DATA FOR PROCESSING:
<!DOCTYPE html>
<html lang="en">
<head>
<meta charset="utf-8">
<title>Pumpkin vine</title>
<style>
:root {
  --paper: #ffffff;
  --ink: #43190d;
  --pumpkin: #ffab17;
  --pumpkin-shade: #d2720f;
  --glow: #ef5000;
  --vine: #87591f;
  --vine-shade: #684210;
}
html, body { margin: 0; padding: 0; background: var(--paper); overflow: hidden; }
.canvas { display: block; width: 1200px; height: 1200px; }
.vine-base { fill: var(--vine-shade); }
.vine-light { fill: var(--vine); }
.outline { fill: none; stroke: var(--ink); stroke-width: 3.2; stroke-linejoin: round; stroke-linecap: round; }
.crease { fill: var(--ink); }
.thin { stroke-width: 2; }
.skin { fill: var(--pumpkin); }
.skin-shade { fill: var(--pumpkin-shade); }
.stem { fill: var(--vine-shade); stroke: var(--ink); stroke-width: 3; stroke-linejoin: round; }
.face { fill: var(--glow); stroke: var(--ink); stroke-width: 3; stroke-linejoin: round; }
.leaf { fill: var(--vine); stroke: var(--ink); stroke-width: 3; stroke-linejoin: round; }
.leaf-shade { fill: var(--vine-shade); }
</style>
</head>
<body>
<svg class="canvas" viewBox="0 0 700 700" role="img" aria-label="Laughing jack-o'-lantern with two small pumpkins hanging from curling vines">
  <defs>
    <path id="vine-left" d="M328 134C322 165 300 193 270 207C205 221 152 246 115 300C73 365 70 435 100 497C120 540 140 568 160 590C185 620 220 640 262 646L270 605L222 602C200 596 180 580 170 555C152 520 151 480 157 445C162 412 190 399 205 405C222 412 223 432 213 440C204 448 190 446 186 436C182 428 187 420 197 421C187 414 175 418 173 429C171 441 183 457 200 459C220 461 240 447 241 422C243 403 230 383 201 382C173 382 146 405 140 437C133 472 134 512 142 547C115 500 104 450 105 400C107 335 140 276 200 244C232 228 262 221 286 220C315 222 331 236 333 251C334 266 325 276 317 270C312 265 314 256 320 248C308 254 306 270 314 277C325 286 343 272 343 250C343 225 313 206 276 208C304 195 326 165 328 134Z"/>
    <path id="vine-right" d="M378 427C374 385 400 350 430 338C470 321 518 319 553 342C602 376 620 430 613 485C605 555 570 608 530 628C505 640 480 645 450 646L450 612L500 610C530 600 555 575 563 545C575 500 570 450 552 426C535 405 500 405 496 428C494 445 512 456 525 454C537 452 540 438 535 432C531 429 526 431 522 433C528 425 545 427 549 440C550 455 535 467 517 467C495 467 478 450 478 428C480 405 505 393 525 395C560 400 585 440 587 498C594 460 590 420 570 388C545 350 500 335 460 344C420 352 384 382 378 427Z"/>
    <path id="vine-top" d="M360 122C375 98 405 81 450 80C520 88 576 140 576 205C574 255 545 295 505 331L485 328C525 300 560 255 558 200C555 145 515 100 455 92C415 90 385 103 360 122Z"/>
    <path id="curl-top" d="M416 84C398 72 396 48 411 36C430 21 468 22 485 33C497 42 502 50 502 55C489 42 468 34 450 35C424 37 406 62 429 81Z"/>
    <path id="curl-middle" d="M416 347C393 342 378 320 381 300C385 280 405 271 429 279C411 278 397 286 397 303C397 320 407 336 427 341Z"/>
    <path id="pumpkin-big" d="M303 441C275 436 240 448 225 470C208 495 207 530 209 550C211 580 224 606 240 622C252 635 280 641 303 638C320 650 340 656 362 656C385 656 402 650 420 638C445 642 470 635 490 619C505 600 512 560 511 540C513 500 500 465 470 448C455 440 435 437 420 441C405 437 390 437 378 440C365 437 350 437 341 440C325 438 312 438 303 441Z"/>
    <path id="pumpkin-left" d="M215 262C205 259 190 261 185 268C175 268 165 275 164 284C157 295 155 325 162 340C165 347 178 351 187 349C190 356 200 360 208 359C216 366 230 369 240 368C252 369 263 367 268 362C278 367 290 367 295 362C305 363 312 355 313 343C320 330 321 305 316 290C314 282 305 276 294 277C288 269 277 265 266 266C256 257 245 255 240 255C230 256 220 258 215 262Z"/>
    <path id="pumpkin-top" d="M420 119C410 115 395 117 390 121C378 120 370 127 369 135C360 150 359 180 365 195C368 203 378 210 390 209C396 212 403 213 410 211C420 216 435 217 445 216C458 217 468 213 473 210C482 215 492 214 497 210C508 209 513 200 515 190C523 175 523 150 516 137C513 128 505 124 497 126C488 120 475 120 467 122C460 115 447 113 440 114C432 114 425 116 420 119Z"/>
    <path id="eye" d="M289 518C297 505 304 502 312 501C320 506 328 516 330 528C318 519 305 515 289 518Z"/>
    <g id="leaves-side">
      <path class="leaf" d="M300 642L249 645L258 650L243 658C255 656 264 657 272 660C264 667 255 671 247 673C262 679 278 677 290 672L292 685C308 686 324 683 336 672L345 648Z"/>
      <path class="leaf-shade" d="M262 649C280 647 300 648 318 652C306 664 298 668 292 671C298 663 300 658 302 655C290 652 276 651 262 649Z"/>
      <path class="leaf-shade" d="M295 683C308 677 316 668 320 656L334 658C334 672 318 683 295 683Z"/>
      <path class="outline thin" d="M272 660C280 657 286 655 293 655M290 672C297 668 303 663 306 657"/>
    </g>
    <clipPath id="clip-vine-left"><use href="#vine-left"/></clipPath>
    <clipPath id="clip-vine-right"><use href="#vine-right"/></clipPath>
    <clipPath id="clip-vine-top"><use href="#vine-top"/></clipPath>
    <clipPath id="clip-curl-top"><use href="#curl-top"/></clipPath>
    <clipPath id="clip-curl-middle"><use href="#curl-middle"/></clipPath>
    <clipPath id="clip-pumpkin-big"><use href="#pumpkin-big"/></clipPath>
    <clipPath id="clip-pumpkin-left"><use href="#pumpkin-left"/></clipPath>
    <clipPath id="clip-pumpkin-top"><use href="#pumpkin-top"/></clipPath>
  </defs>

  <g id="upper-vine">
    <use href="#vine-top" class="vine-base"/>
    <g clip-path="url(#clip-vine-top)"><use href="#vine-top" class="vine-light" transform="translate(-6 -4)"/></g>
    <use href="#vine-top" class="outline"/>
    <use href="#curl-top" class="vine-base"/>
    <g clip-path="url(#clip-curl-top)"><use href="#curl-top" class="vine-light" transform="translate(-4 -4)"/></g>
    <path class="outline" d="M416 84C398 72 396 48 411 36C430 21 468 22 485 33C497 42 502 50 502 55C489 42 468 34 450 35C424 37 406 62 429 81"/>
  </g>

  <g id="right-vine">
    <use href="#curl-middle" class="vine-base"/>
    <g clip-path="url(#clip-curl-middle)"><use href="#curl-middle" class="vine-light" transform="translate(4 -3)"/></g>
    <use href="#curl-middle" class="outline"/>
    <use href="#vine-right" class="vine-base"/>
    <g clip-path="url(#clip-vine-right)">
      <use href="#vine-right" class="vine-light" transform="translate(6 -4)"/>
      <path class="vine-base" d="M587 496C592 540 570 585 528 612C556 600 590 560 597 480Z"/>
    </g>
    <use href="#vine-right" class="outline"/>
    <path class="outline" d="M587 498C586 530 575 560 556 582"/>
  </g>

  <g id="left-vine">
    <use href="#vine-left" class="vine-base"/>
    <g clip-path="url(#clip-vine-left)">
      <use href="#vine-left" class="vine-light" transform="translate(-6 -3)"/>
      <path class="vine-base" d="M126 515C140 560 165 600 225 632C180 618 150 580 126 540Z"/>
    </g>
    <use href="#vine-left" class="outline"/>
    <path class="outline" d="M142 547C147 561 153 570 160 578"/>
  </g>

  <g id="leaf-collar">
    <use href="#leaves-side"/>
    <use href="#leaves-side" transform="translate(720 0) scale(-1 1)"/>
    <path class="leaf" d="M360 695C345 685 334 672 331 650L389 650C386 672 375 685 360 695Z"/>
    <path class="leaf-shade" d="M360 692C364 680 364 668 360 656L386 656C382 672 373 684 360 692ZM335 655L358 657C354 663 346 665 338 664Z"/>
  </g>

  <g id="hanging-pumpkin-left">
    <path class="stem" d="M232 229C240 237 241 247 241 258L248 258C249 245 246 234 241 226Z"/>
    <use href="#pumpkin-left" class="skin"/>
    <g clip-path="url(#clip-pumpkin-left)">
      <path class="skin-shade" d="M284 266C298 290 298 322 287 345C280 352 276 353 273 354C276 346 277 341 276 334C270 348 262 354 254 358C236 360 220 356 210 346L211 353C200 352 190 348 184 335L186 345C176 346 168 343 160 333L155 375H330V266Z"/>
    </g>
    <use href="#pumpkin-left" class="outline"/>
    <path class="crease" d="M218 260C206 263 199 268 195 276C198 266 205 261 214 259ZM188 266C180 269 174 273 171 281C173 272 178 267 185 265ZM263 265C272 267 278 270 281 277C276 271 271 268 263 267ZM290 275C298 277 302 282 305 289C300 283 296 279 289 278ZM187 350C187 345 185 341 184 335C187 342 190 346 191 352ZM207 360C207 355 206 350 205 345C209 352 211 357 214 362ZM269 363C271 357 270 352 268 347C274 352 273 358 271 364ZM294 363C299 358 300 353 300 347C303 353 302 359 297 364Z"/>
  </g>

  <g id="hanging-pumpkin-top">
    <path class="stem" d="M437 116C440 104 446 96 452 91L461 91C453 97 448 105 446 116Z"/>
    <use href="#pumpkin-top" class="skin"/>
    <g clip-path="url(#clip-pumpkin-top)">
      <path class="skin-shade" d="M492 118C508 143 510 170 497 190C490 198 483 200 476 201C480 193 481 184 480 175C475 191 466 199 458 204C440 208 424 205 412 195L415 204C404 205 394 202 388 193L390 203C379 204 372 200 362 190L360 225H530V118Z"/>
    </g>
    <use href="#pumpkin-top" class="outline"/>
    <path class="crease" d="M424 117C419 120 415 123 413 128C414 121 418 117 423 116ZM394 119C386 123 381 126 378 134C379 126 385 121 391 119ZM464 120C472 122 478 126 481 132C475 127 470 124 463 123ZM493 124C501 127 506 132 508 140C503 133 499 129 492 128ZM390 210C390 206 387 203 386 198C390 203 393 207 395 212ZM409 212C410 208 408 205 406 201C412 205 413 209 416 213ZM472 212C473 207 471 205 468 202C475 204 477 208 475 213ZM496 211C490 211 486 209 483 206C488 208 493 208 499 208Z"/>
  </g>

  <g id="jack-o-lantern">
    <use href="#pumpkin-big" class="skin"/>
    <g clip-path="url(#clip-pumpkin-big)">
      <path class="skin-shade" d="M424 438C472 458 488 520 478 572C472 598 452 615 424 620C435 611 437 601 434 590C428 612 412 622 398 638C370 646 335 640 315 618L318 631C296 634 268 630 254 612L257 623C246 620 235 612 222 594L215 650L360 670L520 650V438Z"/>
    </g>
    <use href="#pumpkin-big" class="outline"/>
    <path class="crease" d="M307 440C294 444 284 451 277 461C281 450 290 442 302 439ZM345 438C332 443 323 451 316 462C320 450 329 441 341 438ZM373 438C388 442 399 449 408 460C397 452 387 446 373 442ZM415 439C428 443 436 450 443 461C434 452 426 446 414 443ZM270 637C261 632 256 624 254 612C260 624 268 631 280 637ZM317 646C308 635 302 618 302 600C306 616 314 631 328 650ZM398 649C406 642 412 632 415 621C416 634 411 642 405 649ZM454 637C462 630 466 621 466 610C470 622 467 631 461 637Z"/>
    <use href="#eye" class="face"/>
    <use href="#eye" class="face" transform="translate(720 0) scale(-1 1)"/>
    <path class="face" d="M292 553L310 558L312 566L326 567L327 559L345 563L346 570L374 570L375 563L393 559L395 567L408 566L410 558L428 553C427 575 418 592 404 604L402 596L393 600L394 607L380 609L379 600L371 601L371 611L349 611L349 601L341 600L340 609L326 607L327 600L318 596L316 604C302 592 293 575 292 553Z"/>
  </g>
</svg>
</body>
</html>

ASSIGNMENT: Lines from the start of the material through the line containing "var(--vine-shade); stroke: var(--ink);" are wanted. Write them out exactly.

TASK RESULT:
<!DOCTYPE html>
<html lang="en">
<head>
<meta charset="utf-8">
<title>Pumpkin vine</title>
<style>
:root {
  --paper: #ffffff;
  --ink: #43190d;
  --pumpkin: #ffab17;
  --pumpkin-shade: #d2720f;
  --glow: #ef5000;
  --vine: #87591f;
  --vine-shade: #684210;
}
html, body { margin: 0; padding: 0; background: var(--paper); overflow: hidden; }
.canvas { display: block; width: 1200px; height: 1200px; }
.vine-base { fill: var(--vine-shade); }
.vine-light { fill: var(--vine); }
.outline { fill: none; stroke: var(--ink); stroke-width: 3.2; stroke-linejoin: round; stroke-linecap: round; }
.crease { fill: var(--ink); }
.thin { stroke-width: 2; }
.skin { fill: var(--pumpkin); }
.skin-shade { fill: var(--pumpkin-shade); }
.stem { fill: var(--vine-shade); stroke: var(--ink); stroke-width: 3; stroke-linejoin: round; }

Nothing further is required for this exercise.